Smocks all around.  They are never a bad idea.

The book states that it is great on paper and cardboard.  It is thick and viscous, but worked well on paper, and drizzles beautifully, especially for my older boy, who decided to make this a Jackson Pollock moment.

Even as an art teacher, I usually cringe at paint, like tempera, being thrown around my kitchen. But the amazing thing about this paint is that it cleaned up more easily than any I have ever seen.  And I play with a lot of paint, so this really is saying something.  

When you  pour water into the jars at the end, this is what happens:

It. Foams.  

Self-cleaning magic! Note that soap in the recipe. It makes all of the difference. No one had stained hands, my counters and floors are spotless, and the paint washed away from the brushes and jars without scrubbing needed. 

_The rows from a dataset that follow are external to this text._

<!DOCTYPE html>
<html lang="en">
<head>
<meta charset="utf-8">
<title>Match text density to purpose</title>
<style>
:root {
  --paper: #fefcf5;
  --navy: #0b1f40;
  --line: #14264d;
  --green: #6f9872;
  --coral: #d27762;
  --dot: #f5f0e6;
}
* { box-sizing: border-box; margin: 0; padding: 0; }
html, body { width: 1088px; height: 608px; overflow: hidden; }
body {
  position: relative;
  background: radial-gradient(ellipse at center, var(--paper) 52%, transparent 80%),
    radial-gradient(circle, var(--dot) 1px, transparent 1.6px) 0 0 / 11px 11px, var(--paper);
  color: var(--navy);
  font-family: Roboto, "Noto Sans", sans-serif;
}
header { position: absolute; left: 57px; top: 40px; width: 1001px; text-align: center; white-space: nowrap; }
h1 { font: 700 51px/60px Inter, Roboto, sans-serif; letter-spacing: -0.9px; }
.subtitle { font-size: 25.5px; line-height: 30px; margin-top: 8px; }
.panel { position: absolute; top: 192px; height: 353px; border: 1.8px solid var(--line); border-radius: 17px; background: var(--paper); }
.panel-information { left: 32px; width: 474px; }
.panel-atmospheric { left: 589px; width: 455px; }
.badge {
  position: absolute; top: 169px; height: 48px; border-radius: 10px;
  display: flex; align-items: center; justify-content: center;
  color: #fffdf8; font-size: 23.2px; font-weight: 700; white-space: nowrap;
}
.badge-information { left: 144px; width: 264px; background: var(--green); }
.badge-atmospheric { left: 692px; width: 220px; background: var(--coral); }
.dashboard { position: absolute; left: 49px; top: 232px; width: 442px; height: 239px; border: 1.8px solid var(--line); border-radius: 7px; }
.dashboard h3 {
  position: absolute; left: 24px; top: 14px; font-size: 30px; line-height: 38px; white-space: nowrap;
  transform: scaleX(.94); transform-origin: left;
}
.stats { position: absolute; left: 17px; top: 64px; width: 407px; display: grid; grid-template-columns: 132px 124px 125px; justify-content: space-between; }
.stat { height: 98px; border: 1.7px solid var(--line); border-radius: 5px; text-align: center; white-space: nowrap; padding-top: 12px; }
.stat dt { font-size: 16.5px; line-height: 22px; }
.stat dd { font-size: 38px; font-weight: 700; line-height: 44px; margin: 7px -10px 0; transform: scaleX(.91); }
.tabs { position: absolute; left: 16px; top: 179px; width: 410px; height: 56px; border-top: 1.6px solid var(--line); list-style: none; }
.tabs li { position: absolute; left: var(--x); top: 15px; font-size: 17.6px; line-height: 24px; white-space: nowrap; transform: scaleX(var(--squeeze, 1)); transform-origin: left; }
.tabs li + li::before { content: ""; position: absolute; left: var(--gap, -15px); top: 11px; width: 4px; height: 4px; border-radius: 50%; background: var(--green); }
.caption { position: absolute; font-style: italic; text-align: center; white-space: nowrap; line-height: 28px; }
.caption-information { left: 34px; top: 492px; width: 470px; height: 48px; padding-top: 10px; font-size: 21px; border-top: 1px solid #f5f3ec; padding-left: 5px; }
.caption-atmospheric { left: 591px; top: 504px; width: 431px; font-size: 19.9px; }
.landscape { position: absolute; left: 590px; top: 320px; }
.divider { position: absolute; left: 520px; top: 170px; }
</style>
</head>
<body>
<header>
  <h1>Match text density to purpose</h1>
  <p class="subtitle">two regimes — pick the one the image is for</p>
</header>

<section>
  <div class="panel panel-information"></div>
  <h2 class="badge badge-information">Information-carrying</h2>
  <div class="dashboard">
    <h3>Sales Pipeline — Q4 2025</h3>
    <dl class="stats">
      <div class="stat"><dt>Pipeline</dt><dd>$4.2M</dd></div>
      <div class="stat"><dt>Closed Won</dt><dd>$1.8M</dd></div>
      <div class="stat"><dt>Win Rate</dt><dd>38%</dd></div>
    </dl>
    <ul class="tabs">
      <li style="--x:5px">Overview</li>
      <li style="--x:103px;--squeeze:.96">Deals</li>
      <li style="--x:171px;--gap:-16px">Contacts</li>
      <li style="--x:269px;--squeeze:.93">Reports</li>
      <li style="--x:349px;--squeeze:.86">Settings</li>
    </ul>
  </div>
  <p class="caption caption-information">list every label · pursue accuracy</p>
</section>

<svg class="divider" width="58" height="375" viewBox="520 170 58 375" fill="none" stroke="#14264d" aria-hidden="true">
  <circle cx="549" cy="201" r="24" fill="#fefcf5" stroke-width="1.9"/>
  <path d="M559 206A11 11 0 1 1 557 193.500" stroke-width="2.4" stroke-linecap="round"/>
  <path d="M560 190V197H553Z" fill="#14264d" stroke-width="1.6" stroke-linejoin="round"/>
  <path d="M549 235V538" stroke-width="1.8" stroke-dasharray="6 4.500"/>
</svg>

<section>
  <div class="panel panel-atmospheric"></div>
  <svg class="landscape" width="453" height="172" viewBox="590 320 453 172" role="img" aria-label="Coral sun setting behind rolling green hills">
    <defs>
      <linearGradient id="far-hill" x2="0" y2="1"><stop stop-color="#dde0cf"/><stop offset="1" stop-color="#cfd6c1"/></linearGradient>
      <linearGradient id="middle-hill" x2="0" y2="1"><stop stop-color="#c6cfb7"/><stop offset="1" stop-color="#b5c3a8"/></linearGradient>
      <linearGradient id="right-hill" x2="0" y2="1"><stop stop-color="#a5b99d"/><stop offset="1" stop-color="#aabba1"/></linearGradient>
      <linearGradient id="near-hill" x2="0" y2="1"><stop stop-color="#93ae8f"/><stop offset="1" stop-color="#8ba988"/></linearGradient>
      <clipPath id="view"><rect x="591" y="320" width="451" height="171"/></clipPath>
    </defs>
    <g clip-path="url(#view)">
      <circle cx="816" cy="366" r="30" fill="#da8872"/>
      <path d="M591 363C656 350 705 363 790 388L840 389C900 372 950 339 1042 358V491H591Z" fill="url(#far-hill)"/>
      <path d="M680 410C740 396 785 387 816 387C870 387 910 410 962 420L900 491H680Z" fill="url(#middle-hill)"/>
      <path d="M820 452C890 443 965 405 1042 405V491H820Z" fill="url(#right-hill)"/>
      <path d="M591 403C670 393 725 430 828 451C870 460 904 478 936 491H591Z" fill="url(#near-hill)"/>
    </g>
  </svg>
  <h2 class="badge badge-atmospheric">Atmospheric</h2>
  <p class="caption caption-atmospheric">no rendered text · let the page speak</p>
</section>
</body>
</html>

So, whether your child holds a brush or prefers finger painting, this is your new recipe.  Sparkly, painty, and clean as a whistle.  It dries pretty quickly to a glassy finish with tons of sparkle. Try it out and let me know what you think.

And if you didn't use it up, just pop the lids on top of the jars and save the paint for another day. 

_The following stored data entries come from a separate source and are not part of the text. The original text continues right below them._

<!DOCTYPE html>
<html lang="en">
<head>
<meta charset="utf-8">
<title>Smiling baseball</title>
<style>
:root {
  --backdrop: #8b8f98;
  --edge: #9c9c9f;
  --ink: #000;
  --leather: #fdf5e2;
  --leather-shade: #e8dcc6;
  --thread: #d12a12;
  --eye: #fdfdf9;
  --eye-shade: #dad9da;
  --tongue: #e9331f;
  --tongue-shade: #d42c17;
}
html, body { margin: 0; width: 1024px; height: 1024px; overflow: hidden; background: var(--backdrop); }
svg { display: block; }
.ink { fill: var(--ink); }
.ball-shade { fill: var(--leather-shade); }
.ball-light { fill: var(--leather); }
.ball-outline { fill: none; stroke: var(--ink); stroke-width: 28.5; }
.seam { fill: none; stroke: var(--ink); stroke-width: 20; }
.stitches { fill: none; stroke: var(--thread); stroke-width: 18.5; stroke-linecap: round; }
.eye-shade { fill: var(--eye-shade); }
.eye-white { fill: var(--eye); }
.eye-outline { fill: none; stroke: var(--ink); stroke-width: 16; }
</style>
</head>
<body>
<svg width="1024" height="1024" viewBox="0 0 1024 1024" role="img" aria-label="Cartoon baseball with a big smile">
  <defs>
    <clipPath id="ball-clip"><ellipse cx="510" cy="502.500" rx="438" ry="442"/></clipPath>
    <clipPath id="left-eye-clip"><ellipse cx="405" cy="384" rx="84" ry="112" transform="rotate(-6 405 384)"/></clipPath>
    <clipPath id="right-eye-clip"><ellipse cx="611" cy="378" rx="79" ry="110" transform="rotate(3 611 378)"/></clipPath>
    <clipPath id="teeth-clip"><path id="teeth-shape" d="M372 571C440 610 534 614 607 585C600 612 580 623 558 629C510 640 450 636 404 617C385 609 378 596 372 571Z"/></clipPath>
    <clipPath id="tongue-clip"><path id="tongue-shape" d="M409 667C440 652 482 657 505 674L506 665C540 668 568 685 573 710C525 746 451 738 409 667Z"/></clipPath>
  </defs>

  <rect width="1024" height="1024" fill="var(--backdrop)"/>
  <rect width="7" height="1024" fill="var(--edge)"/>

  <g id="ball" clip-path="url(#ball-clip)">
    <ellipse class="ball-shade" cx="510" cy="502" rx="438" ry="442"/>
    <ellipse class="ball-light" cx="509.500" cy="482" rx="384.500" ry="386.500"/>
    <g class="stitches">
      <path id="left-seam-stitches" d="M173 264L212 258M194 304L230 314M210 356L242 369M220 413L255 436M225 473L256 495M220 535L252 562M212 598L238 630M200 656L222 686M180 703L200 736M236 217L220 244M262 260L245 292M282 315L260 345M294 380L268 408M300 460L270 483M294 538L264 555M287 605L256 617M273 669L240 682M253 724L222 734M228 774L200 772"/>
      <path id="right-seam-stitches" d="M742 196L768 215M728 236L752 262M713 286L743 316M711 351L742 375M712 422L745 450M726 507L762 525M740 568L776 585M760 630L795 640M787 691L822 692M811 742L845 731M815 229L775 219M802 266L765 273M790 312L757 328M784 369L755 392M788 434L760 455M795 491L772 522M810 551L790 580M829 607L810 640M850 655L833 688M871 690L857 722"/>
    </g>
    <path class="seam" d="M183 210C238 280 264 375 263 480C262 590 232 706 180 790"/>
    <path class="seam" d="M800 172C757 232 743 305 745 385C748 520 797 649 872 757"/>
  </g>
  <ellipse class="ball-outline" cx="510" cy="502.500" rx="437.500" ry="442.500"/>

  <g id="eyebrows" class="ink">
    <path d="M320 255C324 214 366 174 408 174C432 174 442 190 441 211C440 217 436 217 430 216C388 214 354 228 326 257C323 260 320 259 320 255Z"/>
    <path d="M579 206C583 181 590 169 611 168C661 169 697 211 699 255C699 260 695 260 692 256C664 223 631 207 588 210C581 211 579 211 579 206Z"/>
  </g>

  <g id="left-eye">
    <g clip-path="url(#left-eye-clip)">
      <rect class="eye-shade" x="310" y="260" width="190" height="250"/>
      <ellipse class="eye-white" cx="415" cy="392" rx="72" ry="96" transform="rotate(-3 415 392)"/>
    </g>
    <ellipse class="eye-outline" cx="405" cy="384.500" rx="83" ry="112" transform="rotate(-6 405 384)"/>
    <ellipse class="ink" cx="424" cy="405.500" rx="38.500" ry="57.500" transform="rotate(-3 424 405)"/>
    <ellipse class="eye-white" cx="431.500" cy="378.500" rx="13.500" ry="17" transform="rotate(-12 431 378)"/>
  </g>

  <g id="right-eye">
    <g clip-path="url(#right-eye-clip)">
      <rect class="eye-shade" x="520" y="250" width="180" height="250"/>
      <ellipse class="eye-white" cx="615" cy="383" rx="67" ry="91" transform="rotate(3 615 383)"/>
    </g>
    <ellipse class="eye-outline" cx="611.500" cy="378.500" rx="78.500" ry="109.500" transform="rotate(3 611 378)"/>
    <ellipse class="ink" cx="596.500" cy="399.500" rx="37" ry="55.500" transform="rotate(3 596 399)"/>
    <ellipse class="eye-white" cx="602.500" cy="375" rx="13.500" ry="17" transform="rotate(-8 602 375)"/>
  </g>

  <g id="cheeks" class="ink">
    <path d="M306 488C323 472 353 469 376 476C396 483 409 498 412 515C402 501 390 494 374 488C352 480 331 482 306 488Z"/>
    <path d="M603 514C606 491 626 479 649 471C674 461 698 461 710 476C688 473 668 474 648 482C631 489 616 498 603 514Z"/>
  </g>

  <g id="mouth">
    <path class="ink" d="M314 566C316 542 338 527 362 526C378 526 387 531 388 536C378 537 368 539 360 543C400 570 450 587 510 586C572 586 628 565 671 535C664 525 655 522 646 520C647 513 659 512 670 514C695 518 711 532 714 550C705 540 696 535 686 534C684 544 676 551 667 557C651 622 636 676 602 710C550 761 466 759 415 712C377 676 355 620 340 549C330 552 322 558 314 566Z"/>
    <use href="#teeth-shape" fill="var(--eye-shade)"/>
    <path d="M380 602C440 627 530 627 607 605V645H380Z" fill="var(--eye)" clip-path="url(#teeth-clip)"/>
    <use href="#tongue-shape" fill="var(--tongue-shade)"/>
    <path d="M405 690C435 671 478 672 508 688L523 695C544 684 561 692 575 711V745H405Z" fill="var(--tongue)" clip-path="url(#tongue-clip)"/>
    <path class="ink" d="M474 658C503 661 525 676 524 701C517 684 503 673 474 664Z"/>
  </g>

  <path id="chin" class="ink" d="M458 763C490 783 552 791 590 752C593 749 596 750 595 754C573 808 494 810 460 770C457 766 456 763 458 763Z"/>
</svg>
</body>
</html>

Have fun!

Tuesday, January 13, 2015

The Art Lives On- RES

Early on this year, I noticed this necklace that one of my students wears. 
And I loved it.

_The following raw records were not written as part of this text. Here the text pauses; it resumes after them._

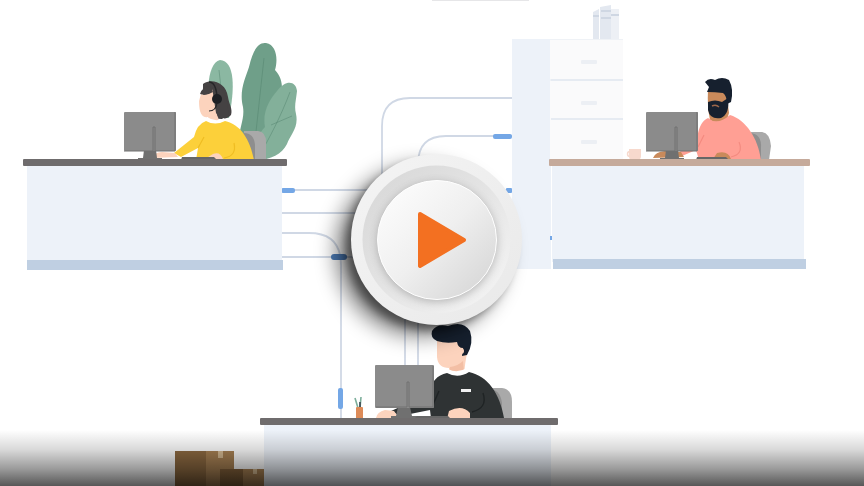
<!DOCTYPE html>
<html lang="en">
<head>
<meta charset="utf-8">
<title>Connected service desks video</title>
<style>
:root{
  --paper:#fff; --panel:#edf2f9; --panel-edge:#e3eaf4; --plinth:#bfcfe2;
  --desk-top:#6f6c6d; --desk-wood:#c5aa9b; --wire:#d0d8e5; --pulse:#74a7e6;
  --screen:#8b8b8b; --screen-dark:#707070; --chair:#a9a9a9; --chair-dark:#8e8e8e;
  --skin:#fcd3bd; --skin-shade:#f3bfa5; --tan:#c98a5b; --yellow:#fcd03a; --yellow-shade:#efbd22;
  --coral:#ff9f94; --coral-shade:#f48b80; --black-wear:#2f3334; --hair:#454243; --navy:#16202e;
  --leaf:#83b09a; --leaf-deep:#6f9f89; --leaf-light:#8bb8a2; --stem:#4f7f6b;
  --box:#a98254; --box-side:#8f6b42; --orange:#f37021;
}
html,body{margin:0;height:100%;overflow:hidden;background:var(--paper)}
svg{display:block;width:864px;height:486px}
.wires{fill:none;stroke:var(--wire);stroke-width:1.8}
.pulses{fill:var(--pulse)}
</style>
</head>
<body>
<svg viewBox="0 0 864 486" role="img" aria-label="Video still: three people at connected desks with a play button">
  <defs>
    <linearGradient id="floor-shade" x1="0" y1="0" x2="0" y2="1">
      <stop offset="0" stop-color="#000" stop-opacity="0"/>
      <stop offset=".35" stop-color="#000" stop-opacity=".15"/>
      <stop offset=".7" stop-color="#000" stop-opacity=".4"/>
      <stop offset="1" stop-color="#000" stop-opacity=".66"/>
    </linearGradient>
    <linearGradient id="ring-outer" x1="0" y1="0" x2="1" y2="1">
      <stop offset="0" stop-color="#f4f4f4"/><stop offset="1" stop-color="#e9e9e9"/>
    </linearGradient>
    <linearGradient id="ring-inner" x1="0" y1="0" x2="1" y2="1">
      <stop offset="0" stop-color="#d6d6d6"/><stop offset=".5" stop-color="#e4e4e4"/><stop offset="1" stop-color="#f6f6f6"/>
    </linearGradient>
    <linearGradient id="button-face" x1="0" y1="0" x2="1" y2="1">
      <stop offset="0" stop-color="#fff"/><stop offset=".5" stop-color="#efefef"/><stop offset="1" stop-color="#d2d2d2"/>
    </linearGradient>
    <filter id="soft" x="-40%" y="-40%" width="180%" height="180%"><feGaussianBlur stdDeviation="11"/></filter>
    <filter id="soft-small" x="-30%" y="-30%" width="160%" height="160%"><feGaussianBlur stdDeviation="4"/></filter>
    <g id="monitor">
      <path d="M20 38h12l1 8h5v2H14v-2h5z" fill="var(--screen-dark)"/>
      <rect width="52" height="39" rx="1" fill="var(--screen)"/>
      <path d="M51 0v39H31V15h-2v24H0" fill="none" stroke="var(--screen-dark)" stroke-width="1"/>
    </g>
    <g id="drawer">
      <rect width="73" height="39" fill="#fafafb"/>
      <rect x="31" y="20" width="16" height="4" rx="1" fill="#eceff4"/>
    </g>
  </defs>

  <rect width="864" height="486" fill="var(--paper)"/>
  <rect x="432" width="97" height="1" fill="#e6e6e8"/>

  <g id="cabinet">
    <path d="M593 12l6-3v31h-6zM600 7l11-2v35h-11z" fill="#e3e8f0"/>
    <path d="M611 9h8v31h-8z" fill="#edf0f5"/>
    <path d="M593 16h6M601 11h10M611 15h8M601 18h10" stroke="#cfd7e3" stroke-width="2"/>
    <rect x="512" y="39" width="39" height="230" fill="var(--panel)"/>
    <rect x="550" y="39" width="73" height="121" fill="#eff2f6"/>
    <use href="#drawer" x="550" y="40"/>
    <use href="#drawer" x="550" y="81"/>
    <use href="#drawer" x="550" y="120"/>
    <path d="M551 80h72M551 119h72" stroke="#e6ebf2" stroke-width="2"/>
  </g>

  <g id="wiring">
    <g class="wires">
      <path d="M512 98H410Q382 98 382 126V190"/>
      <path d="M512 136H446Q418 136 418 164V366"/>
      <path d="M282 190H382M282 213H380M282 257H380"/>
      <path d="M282 233H309Q341 233 341 265V418"/>
      <path d="M405 300V366M512 190H480"/>
    </g>
    <g class="pulses">
      <rect x="493" y="134" width="19" height="5" rx="2"/>
      <rect x="281" y="188" width="14" height="5" rx="2"/>
      <rect x="506" y="188" width="6" height="5" rx="1"/>
      <rect x="331" y="254" width="16" height="6" rx="3" fill="#4e7db8"/>
      <rect x="338" y="388" width="5" height="21" rx="2"/>
      <rect x="550" y="236" width="3" height="4"/>
    </g>
  </g>

  <g id="left-station">
    <g id="plant">
      <path d="M218 118C204 105 206 63 220 60C235 61 235 88 229 118z" fill="var(--leaf-light)"/>
      <path d="M250 158C229 139 246 126 243 107C239 91 245 79 249 67C253 50 258 42 266 43C277 45 278 60 275 70C286 82 281 95 280 104C282 119 270 141 258 158z" fill="var(--leaf-deep)"/>
      <path d="M256 160C253 146 257 135 265 127C262 112 270 99 277 91C286 79 296 81 297 91C296 101 294 106 296 114C299 128 290 135 287 144C282 154 271 160 256 160z" fill="var(--leaf)"/>
      <path d="M219 70L224 115M264 58L254 150M290 92C281 116 270 137 258 158M271 125L292 116" fill="none" stroke="var(--stem)" stroke-width=".8" opacity=".55"/>
    </g>
    <path d="M244 131H258Q266 132 266 142V160H241z" fill="var(--chair)"/>
    <path d="M242 133Q254 132 255 145V160H246z" fill="var(--chair-dark)"/>
    <g id="headset-agent">
      <path d="M203 84C211 78 226 82 228 97C229 104 233 109 231 115C226 121 216 119 209 116L203 100z" fill="var(--hair)"/>
      <path d="M201 94C206 96 211 93 213 89L218 106L217 115Q221 122 215 124Q208 122 208 117C200 119 199 108 199 101z" fill="var(--skin)"/>
      <path d="M212 87C223 86 229 98 228 117Q220 120 216 113z" fill="var(--hair)"/>
      <path d="M200 94Q202 87 210 86L213 92Q207 96 200 94z" fill="var(--hair)"/>
      <path d="M209 82Q216 82 217 97" fill="none" stroke="#262628" stroke-width="1.5"/>
      <circle cx="217" cy="99" r="5" fill="#1e2024"/>
      <path d="M217 103Q216 111 209 111" fill="none" stroke="#262628" stroke-width="1.2"/>
      <path d="M207 117Q216 123 224 118L227 123Q217 128 206 123z" fill="#fff"/>
      <path d="M206 121Q215 126 225 121C240 124 250 139 254 160H196L198 148L181 157L174 153L194 137Q197 124 206 121z" fill="var(--yellow)"/>
      <path d="M198 148L204 137M224 158Q237 156 234 143" fill="none" stroke="var(--yellow-shade)" stroke-width="1.2"/>
      <path d="M175 153L162 152Q154 152 153 158L178 157zM213 154Q220 151 223 159H205z" fill="var(--skin)"/>
    </g>
    <use href="#monitor" x="124" y="112"/>
    <path d="M182 157h32l3 3h-36z" fill="#666"/>
    <path d="M27 165H282V262H27z" fill="var(--panel)"/>
    <rect x="27" y="260" width="256" height="10" fill="var(--plinth)"/>
    <rect x="23" y="159" width="264" height="7" rx="1" fill="var(--desk-top)"/>
  </g>

  <g id="right-station">
    <path d="M751 132H762Q770 133 771 146L769 160H752z" fill="var(--chair)"/>
    <path d="M750 133Q762 134 761 148V160H748z" fill="var(--chair-dark)"/>
    <g id="bearded-agent">
      <path d="M708 91L726 88L729 113Q727 123 719 125L710 120Q707 106 708 91z" fill="var(--tan)"/>
      <path d="M705 82Q709 77 715 80Q722 76 729 80Q734 89 731 102L727 104Q727 96 723 93Q715 92 707 92L709 87z" fill="var(--navy)"/>
      <path d="M708 102Q715 99 722 102L728 98Q730 114 721 118Q710 120 708 110z" fill="var(--navy)"/>
      <path d="M712 106Q716 104 719 107" fill="none" stroke="#9d674a" stroke-width="1.4"/>
      <path d="M708 118Q717 126 730 115C746 120 758 138 761 160H699L696 150L682 156L680 151L697 139Q699 122 708 118z" fill="var(--coral)"/>
      <path d="M698 147L704 135M731 157Q744 154 739 142" fill="none" stroke="var(--coral-shade)" stroke-width="1.2"/>
      <path d="M681 152L665 151Q655 152 653 158L684 157zM717 153Q728 150 731 159H713z" fill="var(--tan)"/>
    </g>
    <use href="#monitor" x="646" y="112"/>
    <path d="M697 157h29l3 3h-33z" fill="#666"/>
    <path d="M629 149H641V156Q641 160 637 160H632Q629 160 629 156z" fill="#f7d9cd"/>
    <circle cx="630" cy="154" r="2.5" fill="none" stroke="#f7d9cd" stroke-width="1.4"/>
    <path d="M552 165H804V262H552z" fill="var(--panel)"/>
    <rect x="553" y="259" width="253" height="10" fill="var(--plinth)"/>
    <rect x="549" y="159" width="261" height="7" rx="1" fill="var(--desk-wood)"/>
  </g>

  <g id="front-station">
    <path d="M491 388H502Q512 389 512 402V419H488z" fill="var(--chair)"/>
    <path d="M487 389Q500 388 502 403V419H490z" fill="var(--chair-dark)"/>
    <g id="front-agent">
      <path d="M437 340L463 337L467 353Q465 363 464 374L449 375V368Q438 368 437 357z" fill="var(--skin)"/>
      <path d="M450 367Q458 366 463 361L464 372L449 374z" fill="var(--skin-shade)"/>
      <path d="M432 331Q437 323 448 326Q463 320 470 331Q474 343 467 355L462 356L463 348Q458 348 457 342Q446 344 437 341Q430 338 432 331z" fill="var(--navy)"/>
      <circle cx="461" cy="351" r="3" fill="var(--skin)"/>
      <path d="M448 369Q457 374 467 368L470 375Q458 380 446 376z" fill="#fff"/>
      <path d="M447 373Q458 379 469 372C488 376 500 394 504 418H431L430 410L400 416L391 411L429 394Q432 376 447 373z" fill="var(--black-wear)"/>
      <path d="M432 407L439 391M472 412Q488 408 483 393" fill="none" stroke="#1f2324" stroke-width="1.4"/>
      <rect x="461" y="389" width="10" height="3" fill="#f1f1f1"/>
      <path d="M394 411L385 410Q377 412 376 418H399zM449 411Q462 404 470 413V419H447z" fill="var(--skin)"/>
    </g>
    <path d="M398 407h12l2 9h5v2H391v-2h5z" fill="var(--screen-dark)"/>
    <rect x="375" y="365" width="59" height="43" rx="1" fill="var(--screen)"/>
    <path d="M433 366V407H409V382H407V407H376" fill="none" stroke="var(--screen-dark)"/>
    <path d="M417 416h31l3 3h-37z" fill="#666"/>
    <g id="pencil-cup">
      <path d="M358 408L355 398M360 408L361 397" stroke="#7cae9b" stroke-width="1.6"/>
      <path d="M360 409L360 402" stroke="#38434d" stroke-width="1.6"/>
      <rect x="356" y="407" width="7" height="12" rx="1" fill="#dd8b58"/>
    </g>
    <rect x="264" y="424" width="287" height="62" fill="var(--panel)"/>
    <rect x="260" y="418" width="298" height="7" rx="1" fill="var(--desk-top)"/>
  </g>

  <g id="parcels">
    <rect x="175" y="451" width="59" height="35" fill="var(--box)"/>
    <rect x="175" y="451" width="31" height="35" fill="var(--box-side)"/>
    <path d="M218 451h5v7h-5z" fill="#d9bd95"/>
    <rect x="220" y="469" width="44" height="17" fill="var(--box)"/>
    <rect x="220" y="469" width="23" height="17" fill="#84613a"/>
    <path d="M253 469h4v5h-4z" fill="#d9bd95"/>
  </g>

  <rect id="floor-fade" y="430" width="864" height="56" fill="url(#floor-shade)"/>

  <g id="play-button">
    <circle cx="421" cy="251" r="84" fill="#000" opacity=".55" filter="url(#soft)"/>
    <circle cx="430" cy="246" r="84" fill="#000" opacity=".4" filter="url(#soft-small)"/>
    <circle cx="436.5" cy="239.5" r="85.5" fill="url(#ring-outer)"/>
    <circle cx="436.5" cy="239.5" r="74" fill="url(#ring-inner)"/>
    <circle cx="437" cy="242" r="60" fill="#777" opacity=".45" filter="url(#soft-small)"/>
    <circle cx="437" cy="240" r="59.5" fill="url(#button-face)" stroke="#fff" stroke-width="1"/>
    <path d="M420 214L464 240L420 266z" fill="var(--orange)" stroke="var(--orange)" stroke-width="4" stroke-linejoin="round"/>
  </g>
</svg>
</body>
</html>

He is never not wearing it.
 This necklace is exactly what I wish I were wearing.  Every day. 

And I wondered where he got it. The whole aesthetic of it is so perfect. Together, but not too together, a little messy, edgy, asymmetrical, cool, fun. Pretty much what I aspire to, actually. And fail to achieve, might I add.

 Maybe it's from an island far away where everyone is relaxed, and they all sit around making cool accessories out of lambs wool and coconut fibers.  A perfect souvenir.

SO, I asked this sweet face, where did you get that necklace?

Student: Mrs. Elliott, I made it last year.  With you. In art class. 

Me: Um, huh? We didn't make necklaces last year... (er, um... searching memory... could be wrong...)

Student: No, we made bracelets at the end of the year.  I turned mine into this necklace.  I never take it off.  

Student 2: Not even to shower? What about when you swim?

Student: Not even to shower. I never, ever take it off.

You just never know how lessons you teach will live on. 

It's serious food for thought, actually.  This artist should do more weaving.

Most students wear their bracelets for a day, or maybe a week.  But sometimes, a lesson is really important to someone, and you never know to whom it might be important. Totally unpredictable. I just taught sewing in third grade, and a young man told me it was the best part of art class, ever. Who would have known?  And it makes me wonder- why have I not sewn earlier with this child? How did he feel about weaving?  Should I carry sewing into the next lesson?

In my life, the special carry-over is a recipe from my sixth grade teacher that I still make each holiday season. She made it each year with the entire sixth grade, a huge, unforgettable, candy-making extravaganza.

It really is an incredible gift- a gift to the teacher- when a skill you taught or an object 
a student made with you becomes a treasured part of a child's life.